Pop had a horse named Betty that was on her last stop before the glue factory. But, to us, Betty was a fine horse. She would ride us around the chicken yard and through the pecan orchard. She would stand perfectly still while we jumped from a tree limb onto her back just like the cowboys did in the picture show.

Pop’s cows doubled as horses when the notion struck us. We’d have a great time riding them around the catch pen until Pop came along and whacked us on our backsides with his walking stick.

Mommie had a milk cow that sometimes gave chocolate milk. Daisy Mae was a brown cow so she was likely to give chocolate milk. White cows gave white milk and spotted cows gave buttermilk but brown cows could give chocolate milk, if they took a notion.

I never saw Daisy Mae give chocolate milk. She always gave that while we were in school.

We always had fresh butter that Mommie made in a cake and put a design on top with the butter knife. We had fresh vegetables from the garden and strawberries in the early summer. We had peach trees and a scup’non arbor.

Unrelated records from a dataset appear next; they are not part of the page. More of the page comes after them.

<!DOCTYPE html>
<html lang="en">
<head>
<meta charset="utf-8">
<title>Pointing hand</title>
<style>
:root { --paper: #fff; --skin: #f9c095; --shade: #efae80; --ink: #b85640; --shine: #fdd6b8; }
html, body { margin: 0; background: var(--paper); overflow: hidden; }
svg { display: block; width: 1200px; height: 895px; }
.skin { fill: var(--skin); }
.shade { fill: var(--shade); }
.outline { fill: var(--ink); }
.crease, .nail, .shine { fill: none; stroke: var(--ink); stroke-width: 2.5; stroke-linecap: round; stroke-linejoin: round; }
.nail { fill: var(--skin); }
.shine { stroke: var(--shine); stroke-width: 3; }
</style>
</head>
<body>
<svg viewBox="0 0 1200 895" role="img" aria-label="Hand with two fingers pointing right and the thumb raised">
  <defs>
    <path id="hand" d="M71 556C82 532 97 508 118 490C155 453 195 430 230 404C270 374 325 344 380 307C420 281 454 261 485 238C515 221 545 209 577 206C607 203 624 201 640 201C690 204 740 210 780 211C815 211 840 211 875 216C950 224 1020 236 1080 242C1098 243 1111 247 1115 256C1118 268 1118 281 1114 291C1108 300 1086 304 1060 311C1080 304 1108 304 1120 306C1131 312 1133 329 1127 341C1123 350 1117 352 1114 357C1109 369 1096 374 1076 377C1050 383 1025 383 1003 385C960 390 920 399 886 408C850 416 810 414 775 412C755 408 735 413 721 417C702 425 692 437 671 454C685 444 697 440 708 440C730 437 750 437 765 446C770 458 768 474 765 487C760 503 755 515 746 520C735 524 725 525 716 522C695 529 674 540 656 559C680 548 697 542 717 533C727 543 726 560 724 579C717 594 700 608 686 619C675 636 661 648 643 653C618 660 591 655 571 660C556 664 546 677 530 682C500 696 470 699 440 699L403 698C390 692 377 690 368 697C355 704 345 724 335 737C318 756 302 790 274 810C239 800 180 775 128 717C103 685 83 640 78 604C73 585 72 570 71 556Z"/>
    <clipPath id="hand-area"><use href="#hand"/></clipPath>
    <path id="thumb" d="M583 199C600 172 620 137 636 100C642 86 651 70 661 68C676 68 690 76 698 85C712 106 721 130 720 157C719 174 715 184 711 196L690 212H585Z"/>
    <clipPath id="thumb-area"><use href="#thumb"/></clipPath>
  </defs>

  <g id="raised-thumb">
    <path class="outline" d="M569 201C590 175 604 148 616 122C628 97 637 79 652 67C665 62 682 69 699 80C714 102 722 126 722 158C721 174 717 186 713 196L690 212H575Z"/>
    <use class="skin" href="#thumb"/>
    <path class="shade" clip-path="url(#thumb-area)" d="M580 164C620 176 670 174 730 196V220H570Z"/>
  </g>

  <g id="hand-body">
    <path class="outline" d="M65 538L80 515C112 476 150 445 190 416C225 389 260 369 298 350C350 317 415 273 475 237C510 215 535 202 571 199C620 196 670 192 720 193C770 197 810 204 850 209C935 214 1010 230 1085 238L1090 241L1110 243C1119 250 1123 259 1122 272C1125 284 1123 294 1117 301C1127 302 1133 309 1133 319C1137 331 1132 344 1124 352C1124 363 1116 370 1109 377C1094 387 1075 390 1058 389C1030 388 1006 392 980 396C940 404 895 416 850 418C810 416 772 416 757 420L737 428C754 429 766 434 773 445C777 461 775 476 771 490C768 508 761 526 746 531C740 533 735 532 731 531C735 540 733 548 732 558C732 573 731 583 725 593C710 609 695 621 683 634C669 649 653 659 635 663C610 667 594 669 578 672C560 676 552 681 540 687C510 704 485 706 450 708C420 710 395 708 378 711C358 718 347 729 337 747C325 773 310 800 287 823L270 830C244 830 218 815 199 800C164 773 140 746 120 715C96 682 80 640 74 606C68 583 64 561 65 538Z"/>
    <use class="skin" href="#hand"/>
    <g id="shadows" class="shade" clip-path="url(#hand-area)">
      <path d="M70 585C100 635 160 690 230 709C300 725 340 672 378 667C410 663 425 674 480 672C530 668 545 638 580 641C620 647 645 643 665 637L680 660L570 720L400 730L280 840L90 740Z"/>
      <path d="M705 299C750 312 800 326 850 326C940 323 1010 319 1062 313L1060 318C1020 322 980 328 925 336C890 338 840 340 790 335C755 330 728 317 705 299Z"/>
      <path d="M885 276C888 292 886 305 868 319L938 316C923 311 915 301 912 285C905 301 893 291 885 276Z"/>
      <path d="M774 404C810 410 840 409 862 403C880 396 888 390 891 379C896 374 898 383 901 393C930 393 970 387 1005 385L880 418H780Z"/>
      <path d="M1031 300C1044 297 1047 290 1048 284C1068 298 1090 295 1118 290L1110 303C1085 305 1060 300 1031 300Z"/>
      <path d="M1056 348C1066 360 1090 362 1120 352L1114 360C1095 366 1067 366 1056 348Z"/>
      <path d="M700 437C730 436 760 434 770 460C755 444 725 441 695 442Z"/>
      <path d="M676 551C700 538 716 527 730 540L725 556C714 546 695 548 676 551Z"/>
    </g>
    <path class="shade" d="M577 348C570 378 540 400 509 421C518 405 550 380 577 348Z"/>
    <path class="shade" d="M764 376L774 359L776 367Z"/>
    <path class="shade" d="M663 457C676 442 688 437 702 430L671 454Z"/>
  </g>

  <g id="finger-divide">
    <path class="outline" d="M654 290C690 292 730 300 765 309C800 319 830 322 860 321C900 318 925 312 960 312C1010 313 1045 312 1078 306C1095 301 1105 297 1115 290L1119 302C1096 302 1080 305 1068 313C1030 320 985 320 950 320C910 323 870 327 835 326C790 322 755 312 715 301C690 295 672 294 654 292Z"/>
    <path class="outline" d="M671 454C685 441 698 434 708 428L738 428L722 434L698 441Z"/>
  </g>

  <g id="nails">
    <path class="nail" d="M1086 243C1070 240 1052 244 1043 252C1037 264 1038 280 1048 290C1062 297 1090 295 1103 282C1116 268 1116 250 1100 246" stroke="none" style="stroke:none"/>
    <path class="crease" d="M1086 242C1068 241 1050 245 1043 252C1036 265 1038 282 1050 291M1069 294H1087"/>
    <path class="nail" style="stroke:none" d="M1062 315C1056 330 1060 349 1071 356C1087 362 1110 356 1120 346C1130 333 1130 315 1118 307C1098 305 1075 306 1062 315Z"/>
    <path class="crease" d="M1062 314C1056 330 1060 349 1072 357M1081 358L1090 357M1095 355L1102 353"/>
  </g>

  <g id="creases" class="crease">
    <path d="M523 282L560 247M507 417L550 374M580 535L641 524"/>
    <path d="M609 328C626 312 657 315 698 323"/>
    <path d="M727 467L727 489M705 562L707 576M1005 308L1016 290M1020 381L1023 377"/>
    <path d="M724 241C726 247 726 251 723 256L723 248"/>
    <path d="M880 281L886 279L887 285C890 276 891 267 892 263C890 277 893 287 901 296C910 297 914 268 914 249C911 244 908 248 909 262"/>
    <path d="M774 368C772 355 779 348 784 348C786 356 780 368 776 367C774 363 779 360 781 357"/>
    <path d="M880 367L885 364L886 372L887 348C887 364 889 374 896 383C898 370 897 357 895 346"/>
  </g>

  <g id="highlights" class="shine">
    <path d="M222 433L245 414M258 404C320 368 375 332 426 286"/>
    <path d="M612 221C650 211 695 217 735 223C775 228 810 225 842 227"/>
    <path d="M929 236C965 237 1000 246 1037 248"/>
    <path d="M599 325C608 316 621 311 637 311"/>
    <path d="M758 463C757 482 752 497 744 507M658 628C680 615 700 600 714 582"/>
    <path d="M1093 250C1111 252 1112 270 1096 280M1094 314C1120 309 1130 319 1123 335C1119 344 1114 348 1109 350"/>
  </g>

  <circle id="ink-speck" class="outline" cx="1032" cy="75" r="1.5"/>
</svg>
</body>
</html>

The gatherings from the garden were canned and the pantry was our Piggly Wiggly.

There was always an ol’ hog in the pen getting fattened to lay down its life when the first cold spell came along in the fall.

We’d pull corn, before it was ready, to make corn shuck dolls. We fought wars with the cobs.

My family owned the ice plant and people would bring their co-colas and watermelons to be cooled down on those hot summer days. “Me and Jimmy” would get to crush ice and make snow cones for the young’uns that came with their daddies to get ice. We were very popular in the summertime.

When the cotton was ready to be picked in the fall, we would go to the fields but that was about all we’d do out there. The barn would be filled with cottonseed and we’d swing from the rafter and land in soft stuff head first, feet first, on our backs and belly up. Not even Mr. Walt Disney could conjure up as much fun as we had playing in the cottonseed.

There was no thrill to compare with being a part of the gin crowd. And, there’s no mountain as high as the stacks of cotton bales on the ginyard. We’d go across the railroad tracks to Mr. Tom Conner’s store and get an Orange Crush and a pack of cheese crackers and climb up Mount Cotton Bale and listen to the farmers tell tall tales. I was fascinated by that way of life.

Sadly, I can’t go back to those days but I’ll always cherish the memory of them and the times I was a real-life, country kind of gal..


Jaine Treadwell is features editor of The Messenger. Contact her at